- [Exercise details]
Out of the listing below, copy every line that carries the string "texture".

%%

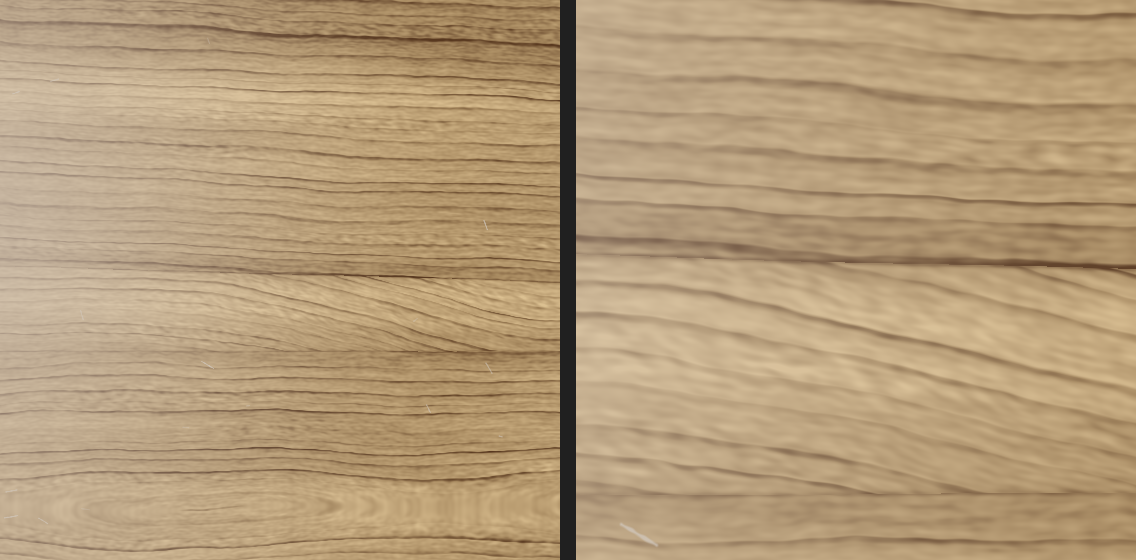
Left, the full canvas; right, a detail of the centre.
Give the GLSL for this texture, as a three.js fragment shader.

```glsl
// Varnished wood boards with dark wavy growth rings, an oval figure and pale glare at the left.
#define RINGS 46.0
#define WAVE 0.018
#define LINE_DEPTH 0.44
#define FIBRE 0.20
#define GLARE 0.56
#define SCRATCHES 16
#define DARK_WOOD vec3(0.32, 0.19, 0.09)
#define MID_WOOD vec3(0.65, 0.53, 0.36)
#define LIGHT_WOOD vec3(0.86, 0.75, 0.56)
#define GLARE_TINT vec3(0.82, 0.78, 0.75)

varying vec2 vUv;

float hash(float n) {
  return fract(sin(n * 12.9898) * 4375.85);
}

vec2 gradient(vec2 cell) {
  float a = 6.2832 * fract(sin(dot(cell, vec2(127.1, 311.7))) * 4375.85);
  return vec2(cos(a), sin(a));
}

// Gradient noise, about -0.7 to 0.7
float noise(vec2 p) {
  vec2 i = floor(p), f = fract(p);
  vec2 u = f * f * f * (f * (f * 6.0 - 15.0) + 10.0);
  float a = dot(gradient(i), f);
  float b = dot(gradient(i + vec2(1, 0)), f - vec2(1, 0));
  float c = dot(gradient(i + vec2(0, 1)), f - vec2(0, 1));
  float d = dot(gradient(i + vec2(1, 1)), f - vec2(1, 1));
  return mix(mix(a, b, u.x), mix(c, d, u.x), u.y);
}

// Soft stripe around a centre
float band(float y, float centre, float width) {
  float d = (y - centre) / width;
  return exp(-d * d);
}

float segment(vec2 p, vec2 a, vec2 b) {
  vec2 ab = b - a;
  return length(p - a - ab * clamp(dot(p - a, ab) / dot(ab, ab), 0.0, 1.0));
}

// Height across the grain; each board bends its rings differently
float grainHeight(vec2 p, float upperSeam, float lowerSeam) {
  float wave = WAVE * noise(p * vec2(2.6, 5.0)) + 0.3 * WAVE * noise(p * vec2(9.0, 14.0) + 7.0)
             + 0.0014 * noise(p * vec2(45.0, 60.0));
  if (p.y > upperSeam) return p.y + 0.045 * p.x + wave;
  if (p.y > lowerSeam) return p.y + 0.03 * p.x + 0.11 * smoothstep(0.35, 1.0, p.x) + wave;
  // Ovals close where the pinch exceeds their half height
  float pinch = 0.023 * (1.0 - cos(7.4 * (p.x - 0.38)));
  return length(vec2(p.y - 0.09 + wave, pinch));
}

// x: thin dark ring edge, y: soft shade leading up to it
vec2 growthRings(float g, float x) {
  float t = g * RINGS + 1.3 * noise(vec2(g * 11.0, 2.5)) + 0.5 * noise(vec2(g * 29.0, 8.5));
  float id = floor(t), f = fract(t);
  float weight = mix(0.2, 1.0, hash(id + 3.0));
  weight *= 0.85 + 0.6 * noise(vec2(x * 5.0, id * 1.7));
  float edge = 1.0 - smoothstep(0.90, 0.99, f);
  return weight * edge * vec2(smoothstep(0.68, 0.88, f), smoothstep(0.15, 0.9, f));
}

// Broad light and dark zones across the boards
float boardTone(vec2 p, float upperSeam) {
  float y = p.y + 0.045 * p.x;
  float tone = 0.20 * noise(vec2(p.x * 1.2, y * 9.0)) + 0.14 * noise(vec2(p.x * 2.0, y * 31.0));
  tone += 0.17 * band(y, 0.835, 0.035) - 0.15 * smoothstep(0.87, 0.97, y);
  tone -= 0.20 * band(p.y, upperSeam + 0.015, 0.016) * step(upperSeam, p.y);
  tone += 0.12 * band(p.y, 0.46, 0.045) * step(p.y, upperSeam);
  tone -= 0.14 * band(p.y, 0.36, 0.018);
  return tone + 0.07 * band(p.y, 0.09, 0.05);
}

// Short pale marks, mostly toward the left
float scratches(vec2 p) {
  float mark = 0.0;
  for (int i = 0; i < SCRATCHES; i++) {
    float n = float(i) * 5.3 + 1.0;
    vec2 a = vec2(pow(hash(n), 1.8), hash(n + 1.0));
    vec2 b = a + 0.024 * vec2(hash(n + 2.0) + 0.1, hash(n + 3.0) - 0.75);
    float d = segment(p, a, b) + 0.001 * noise(p * 170.0);
    mark = max(mark, (1.0 - smoothstep(0.0002, 0.0019, d)) * mix(0.25, 0.7, hash(n + 4.0)));
  }
  return mark;
}

void main() {
  vec2 p = vUv;
  float upperSeam = 0.525 - 0.028 * p.x + 0.002 * noise(vec2(p.x * 6.0, 0.5));
  float lowerSeam = 0.372 + 0.003 * noise(vec2(p.x * 5.0, 4.5));
  float g = grainHeight(p, upperSeam, lowerSeam);
  vec2 ring = growthRings(g, p.x);

  // Fibres and broken pore flecks follow the grain
  float fibre = noise(vec2(p.x * 22.0, g * 190.0)) + 0.7 * noise(vec2(p.x * 85.0, g * 240.0 + 9.0));
  float fleckZone = smoothstep(0.05, 0.35, noise(vec2(p.x * 1.5, g * 24.0 + 3.0)));
  float fleck = noise(vec2(p.x * 60.0 + g * 50.0, g * 150.0)) * fleckZone;

  float tone = 0.67 + boardTone(p, upperSeam) + FIBRE * fibre + 0.28 * fleck;
  tone -= LINE_DEPTH * ring.x + 0.15 * ring.y;
  tone -= 0.30 * band(p.y, upperSeam, 0.0018) + 0.16 * band(p.y, lowerSeam, 0.002);
  tone = clamp(tone, 0.0, 1.0);

  vec3 colour = mix(DARK_WOOD, MID_WOOD, min(tone * 2.0, 1.0));
  colour = mix(colour, LIGHT_WOOD, max(tone * 2.0 - 1.0, 0.0));

  // Varnish glare, strongest halfway up the left edge
  float glare = GLARE * (1.0 - smoothstep(-0.1, 0.85, p.x)) * (0.7 + 0.4 * band(p.y, 0.58, 0.35));
  colour = mix(colour, GLARE_TINT, glare + 0.04);
  colour = mix(colour, vec3(0.83, 0.80, 0.77), scratches(p));
  gl_FragColor = vec4(colour, 1.0);
}
```
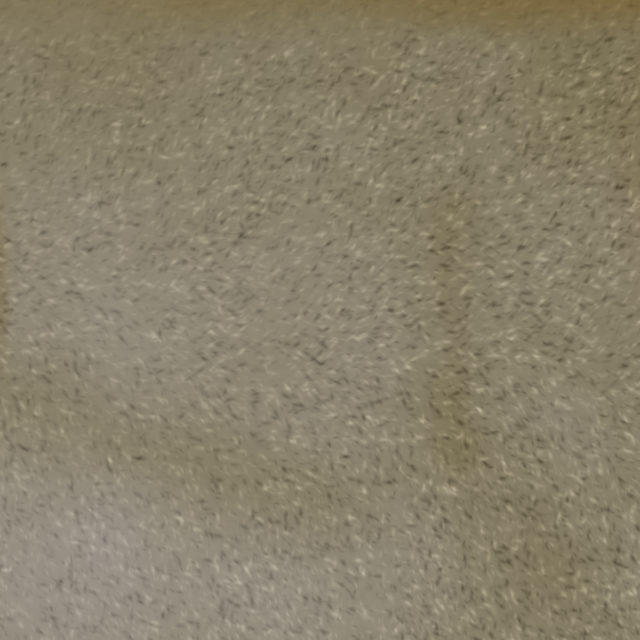
A Shadertoy shader for this texture:

```glsl
// Worn sandy stone: soft stained patches under a dense layer of fine oriented grains.

const vec3 STONE = vec3(0.555, 0.522, 0.448);
const vec3 OLIVE = vec3(0.492, 0.456, 0.342);
const vec3 PALE  = vec3(0.605, 0.575, 0.535);
const vec3 BROWN = vec3(0.480, 0.400, 0.235);
const vec3 GRAIN_TINT = vec3(1.0, 0.98, 0.90);

const float COARSE_CELLS = 82.0;   // grains across the canvas
const float FINE_CELLS   = 128.0;
const float SPECK_CELLS  = 30.0;
const float GRAIN_LENGTH = 0.40;   // in cells
const float GRAIN_WIDTH  = 0.18;
const float GRAIN_CONTRAST = 0.115;
const float SPECK_CONTRAST = 0.10;
const float ANGLE_SPREAD = 1.7;

float hash(vec2 p) {
    return fract(sin(dot(p, vec2(127.1, 311.7))) * 43758.5453);
}

float valueNoise(vec2 p) {
    vec2 i = floor(p), f = fract(p);
    f = f * f * (3.0 - 2.0 * f);
    return mix(mix(hash(i), hash(i + vec2(1, 0)), f.x),
               mix(hash(i + vec2(0, 1)), hash(i + vec2(1, 1)), f.x), f.y);
}

float fbm(vec2 p) {
    float sum = 0.0, weight = 0.5;
    for (int i = 0; i < 4; i++) {
        sum += weight * valueNoise(p);
        p = mat2(1.6, 1.2, -1.2, 1.6) * p + 7.3;
        weight *= 0.5;
    }
    return sum / 0.9375;
}

float segmentDistance(vec2 p, vec2 a, vec2 b) {
    vec2 ab = b - a;
    return length(p - a - ab * clamp(dot(p - a, ab) / dot(ab, ab), 0.0, 1.0));
}

float glow(float d, float radius) {
    return exp(-d * d / (radius * radius));
}

// Signed sum of elongated soft grains, leaning along the local direction
float grains(vec2 uv, float cells, float lean, float seed) {
    vec2 p = uv * cells, cell = floor(p);
    float sum = 0.0;
    for (int y = -1; y <= 1; y++)
    for (int x = -1; x <= 1; x++) {
        vec2 id = cell + vec2(x, y), key = id + seed;
        vec2 d = p - id - vec2(hash(key), hash(key + 41.3));
        float angle = lean + ANGLE_SPREAD * (hash(key + 83.7) - 0.5);
        float c = cos(angle), s = sin(angle);
        d = vec2(c * d.x + s * d.y, c * d.y - s * d.x);
        d /= vec2(GRAIN_LENGTH, GRAIN_WIDTH);
        float tone = 2.0 * hash(key + 19.9) - 1.0;
        sum += tone * abs(tone) * exp(-0.5 * dot(d, d));
    }
    return sum;
}

// Rare stronger specks, mostly dark
float specks(vec2 uv) {
    vec2 p = uv * SPECK_CELLS, id = floor(p);
    vec2 d = p - id - 0.3 - 0.4 * vec2(hash(id + 5.1), hash(id + 9.4));
    float angle = 6.283 * hash(id + 3.7);
    d = mat2(cos(angle), sin(angle), -sin(angle), cos(angle)) * d;
    float shape = exp(-dot(d, d * vec2(35.0, 130.0)));
    float pick = hash(id + 61.2);
    return shape * (step(0.95, pick) - step(pick, 0.10));
}

// Broad stains and lit patches
vec3 stoneColor(vec2 uv) {
    vec2 p = uv + 0.07 * (vec2(fbm(uv * 5.0), fbm(uv * 5.0 + 31.0)) - 0.5);
    float mottle = fbm(uv * 9.0 + 12.0) - 0.5;

    float band = glow(segmentDistance(p, vec2(-0.1, 0.42), vec2(0.48, 0.20)), 0.085);
    float column = glow(segmentDistance(p, vec2(0.70, 0.66), vec2(0.71, 0.30)), 0.055);
    float corner = glow(segmentDistance(p, vec2(0.72, 0.28), vec2(0.84, 0.10)), 0.10);
    float olive = 0.70 * smoothstep(0.55, 1.0, p.y) + 0.34 * smoothstep(0.45, 1.0, p.x)
                + 0.60 * band + 0.50 * column + 0.40 * corner + 0.75 * mottle;

    float pale = 0.75 * glow(length((p - vec2(0.08, 0.08)) * vec2(0.8, 1.0)), 0.21)
               + 0.40 * glow(length(p - vec2(0.16, 0.14)), 0.055)
               + 0.45 * glow(length((p - vec2(0.45, 0.08)) * vec2(0.7, 1.0)), 0.11)
               + 0.30 * glow(length((p - vec2(0.20, 0.48)) * vec2(0.6, 1.0)), 0.12);

    float brown = smoothstep(0.93, 1.02, p.y) * mix(0.25, 0.85, uv.x)
                + 0.30 * glow(length((p - vec2(1.02, 0.75)) * vec2(1.0, 0.4)), 0.07)
                + 0.40 * glow(length((uv - vec2(0.0, 0.56)) * vec2(1.0, 0.1)), 0.012);

    vec3 color = mix(STONE, OLIVE, clamp(olive, -0.25, 1.0));
    color = mix(color, PALE, clamp(pale + 0.25 * mottle, 0.0, 1.0));
    return mix(color, BROWN, clamp(brown, 0.0, 1.0));
}

void mainImage(out vec4 fragColor, in vec2 fragCoord) {
    vec2 uv = fragCoord / iResolution.xy;

    // Grains lean left in the lower part and right in the upper part
    float lean = mix(-0.95, 0.6, smoothstep(0.2, 0.75, uv.y + 0.5 * (fbm(uv * 4.0) - 0.5)));
    float grain = grains(uv, COARSE_CELLS, lean, 0.0)
                + 0.7 * grains(uv, FINE_CELLS, lean, 211.0);

    // Relief is stronger to the right and fades along the top edge
    float relief = mix(0.8, 1.15, smoothstep(0.1, 0.8, uv.x))
                 * mix(1.0, 0.4, smoothstep(0.88, 0.98, uv.y));
    float shade = relief * (GRAIN_CONTRAST * grain + SPECK_CONTRAST * specks(uv));

    fragColor = vec4(stoneColor(uv) + shade * GRAIN_TINT, 1.0);
}
```
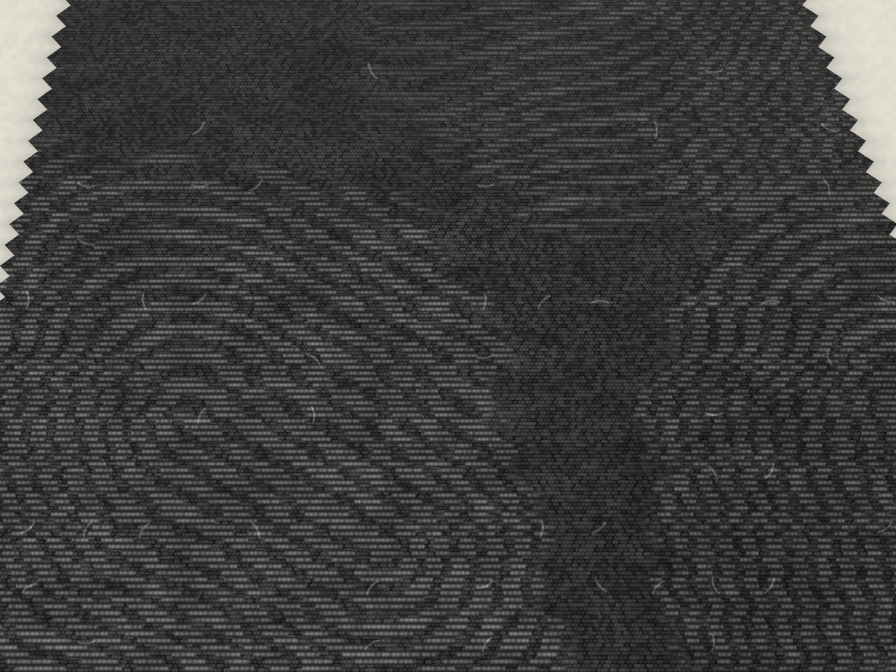
Reproduce this texture procedurally as a WebGL 2 fragment shader.

```glsl
#version 300 es
precision highp float;
uniform vec2 u_resolution;
out vec4 fragColor;

const float TAU = 6.2831853;
const vec3 PAPER = vec3(0.89, 0.88, 0.83);
const vec3 CLOTH_TINT = vec3(1.01, 1.0, 0.99);

float hash(vec2 p) {
    vec3 q = fract(p.xyx * 0.1031);
    q += dot(q, q.yzx + 33.33);
    return fract((q.x + q.y) * q.z);
}

float noise(vec2 p) {
    vec2 i = floor(p), f = fract(p);
    f = f * f * (3.0 - 2.0 * f);
    return mix(mix(hash(i), hash(i + vec2(1, 0)), f.x),
               mix(hash(i + vec2(0, 1)), hash(i + vec2(1, 1)), f.x), f.y);
}

float segmentDistance(vec2 p, vec2 a, vec2 b) {
    vec2 d = b - a;
    return length(p - a - d * clamp(dot(p - a, d) / dot(d, d), 0.0, 1.0));
}

// Rings around a core segment; width sets the share that is raised
float ridges(vec2 p, vec2 a, vec2 b, float spacing, float width) {
    float wobble = 0.035 * noise(p * 6.0) + 0.009 * noise(p * 24.0);
    float wave = cos(TAU * (segmentDistance(p, a, b) + wobble) / spacing);
    return smoothstep(-0.3, 0.3, wave + width);
}

float softInside(float d) {
    return smoothstep(-0.018, 0.018, d);
}

// Three whorls, each bounded by its own outline
float whorls(vec2 p) {
    float fray = 0.07 * (noise(p * vec2(12.0, 30.0)) - 0.5);
    float bend = max(p.x - 0.45, 0.0);
    float leftArea = min(0.835 - 0.19 * p.y - p.x, 0.76 - 2.7 * bend * bend - p.y);
    float upperArea = min(p.x - 0.54, p.y - mix(0.83, 0.67, smoothstep(0.55, 0.82, p.x)));
    float high = max(p.y - 0.42, 0.0), low = max(0.2 - p.y, 0.0);
    float rightArea = min(p.x - 0.97 - 1.6 * high * high - 2.0 * low * low, 0.72 - p.y);
    float leftWidth = mix(0.3, -0.15, smoothstep(0.4, 0.75, p.y));
    float left = ridges(p, vec2(0.278, 0.375), vec2(0.573, 0.184), 0.037, leftWidth);
    float upper = ridges(p, vec2(0.59, 1.10), vec2(0.80, 1.14), 0.028, -0.1);
    float right = ridges(p, vec2(1.32, 0.43), vec2(1.40, 0.03), 0.035, 0.2);
    float upperFade = mix(0.5, 0.85, smoothstep(0.55, 0.8, p.x));
    return max(left * softInside(leftArea + fray),
           max(upper * softInside(upperArea + fray) * upperFade,
               right * softInside(rightArea + fray)));
}

// Foreshortened rows: the depth coordinate grows faster towards the top
float depthOf(float y) { return y + 0.22 * y * y; }
float heightOf(float depth) { return (sqrt(1.0 + 0.88 * depth) - 1.0) / 0.44; }

float groundWeave(vec2 q) {
    vec2 cell = q / vec2(0.0064, 0.0062);
    float row = floor(cell.y);
    cell.x += 0.5 * mod(row, 2.0);
    float dots = cos(TAU * cell.x) * 0.4 - cos(TAU * cell.y) * 0.6;
    return 0.185 + 0.06 * dots + 0.12 * (hash(floor(cell)) - 0.5);
}

float raisedThread(vec2 q, float rowHeight) {
    float row = q.y / rowHeight;
    float beads = q.x / 0.0075 + 0.5 * mod(floor(row), 2.0);
    float body = 0.5 - 0.5 * cos(TAU * row);
    float grain = hash(vec2(floor(beads), floor(row)));
    return 0.15 + body * (0.23 + 0.05 * cos(TAU * beads) + 0.13 * (grain - 0.5));
}

// One short bent fibre in some cells of a coarse grid
float lint(vec2 p, float size) {
    vec2 id = floor(p / size), f = fract(p / size) - 0.5;
    float angle = TAU * hash(id + 7.0);
    f = mat2(cos(angle), -sin(angle), sin(angle), cos(angle)) * f;
    f.y += 1.5 * f.x * f.x;
    float d = segmentDistance(f, vec2(-0.14, 0.0), vec2(0.14, 0.0)) * size;
    return step(0.8, hash(id)) * (1.0 - smoothstep(0.0005, 0.0026, d));
}

float zigzag(float y, float period, float depth) {
    return abs(fract(y / period) - 0.5) * 2.0 * depth;
}

vec3 clothColor(vec2 p) {
    const float rowHeight = 0.0105;
    vec2 q = vec2((p.x - 0.66) * (1.0 + 0.2 * p.y), depthOf(p.y));
    float row = floor(q.y / rowHeight);
    // The pattern is sampled once per row, giving stepped ridge ends
    float shift = 0.018 * (hash(vec2(row, 3.0)) - 0.5);
    float lit = whorls(vec2(p.x + shift, heightOf((row + 0.5) * rowHeight)));
    float value = mix(groundWeave(q), raisedThread(q, rowHeight), lit);
    value *= 0.86 + 0.28 * noise(p * vec2(22.0, 40.0));
    value *= mix(1.0, 0.84, smoothstep(0.65, 1.2, p.x) * (1.0 - smoothstep(0.3, 0.8, p.y)));
    value = mix(value, 0.24, 0.25 * smoothstep(0.5, 1.0, p.y));
    value += 0.17 * lint(p, 0.085);
    return value * CLOTH_TINT;
}

vec3 paperColor(vec2 p, float outside) {
    float shade = 1.0 - 0.13 * exp(-outside / 0.02);
    return PAPER * shade * (0.97 + 0.04 * noise(p * 130.0));
}

void main() {
    vec2 p = gl_FragCoord.xy / u_resolution.y;
    float pixel = 1.0 / u_resolution.y;
    // Pinked side edges spread towards the viewer
    float fall = 1.0 - p.y;
    float teeth = zigzag(p.y, 0.031, 0.018);
    float leftInset = p.x - (0.089 - 0.225 * fall) - teeth;
    float rightInset = 1.209 + 0.38 * fall - p.x - teeth;
    float inset = min(leftInset, rightInset);
    float cover = smoothstep(-pixel, pixel, inset);
    vec3 color = mix(paperColor(p, max(-inset, 0.0)), clothColor(p), cover);
    fragColor = vec4(color, 1.0);
}
```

%%

- [Result]
Give the GLSL for this texture, as a three.js fragment shader.
A Shadertoy shader for this texture:
Reproduce this texture procedurally as a WebGL 2 fragment shader.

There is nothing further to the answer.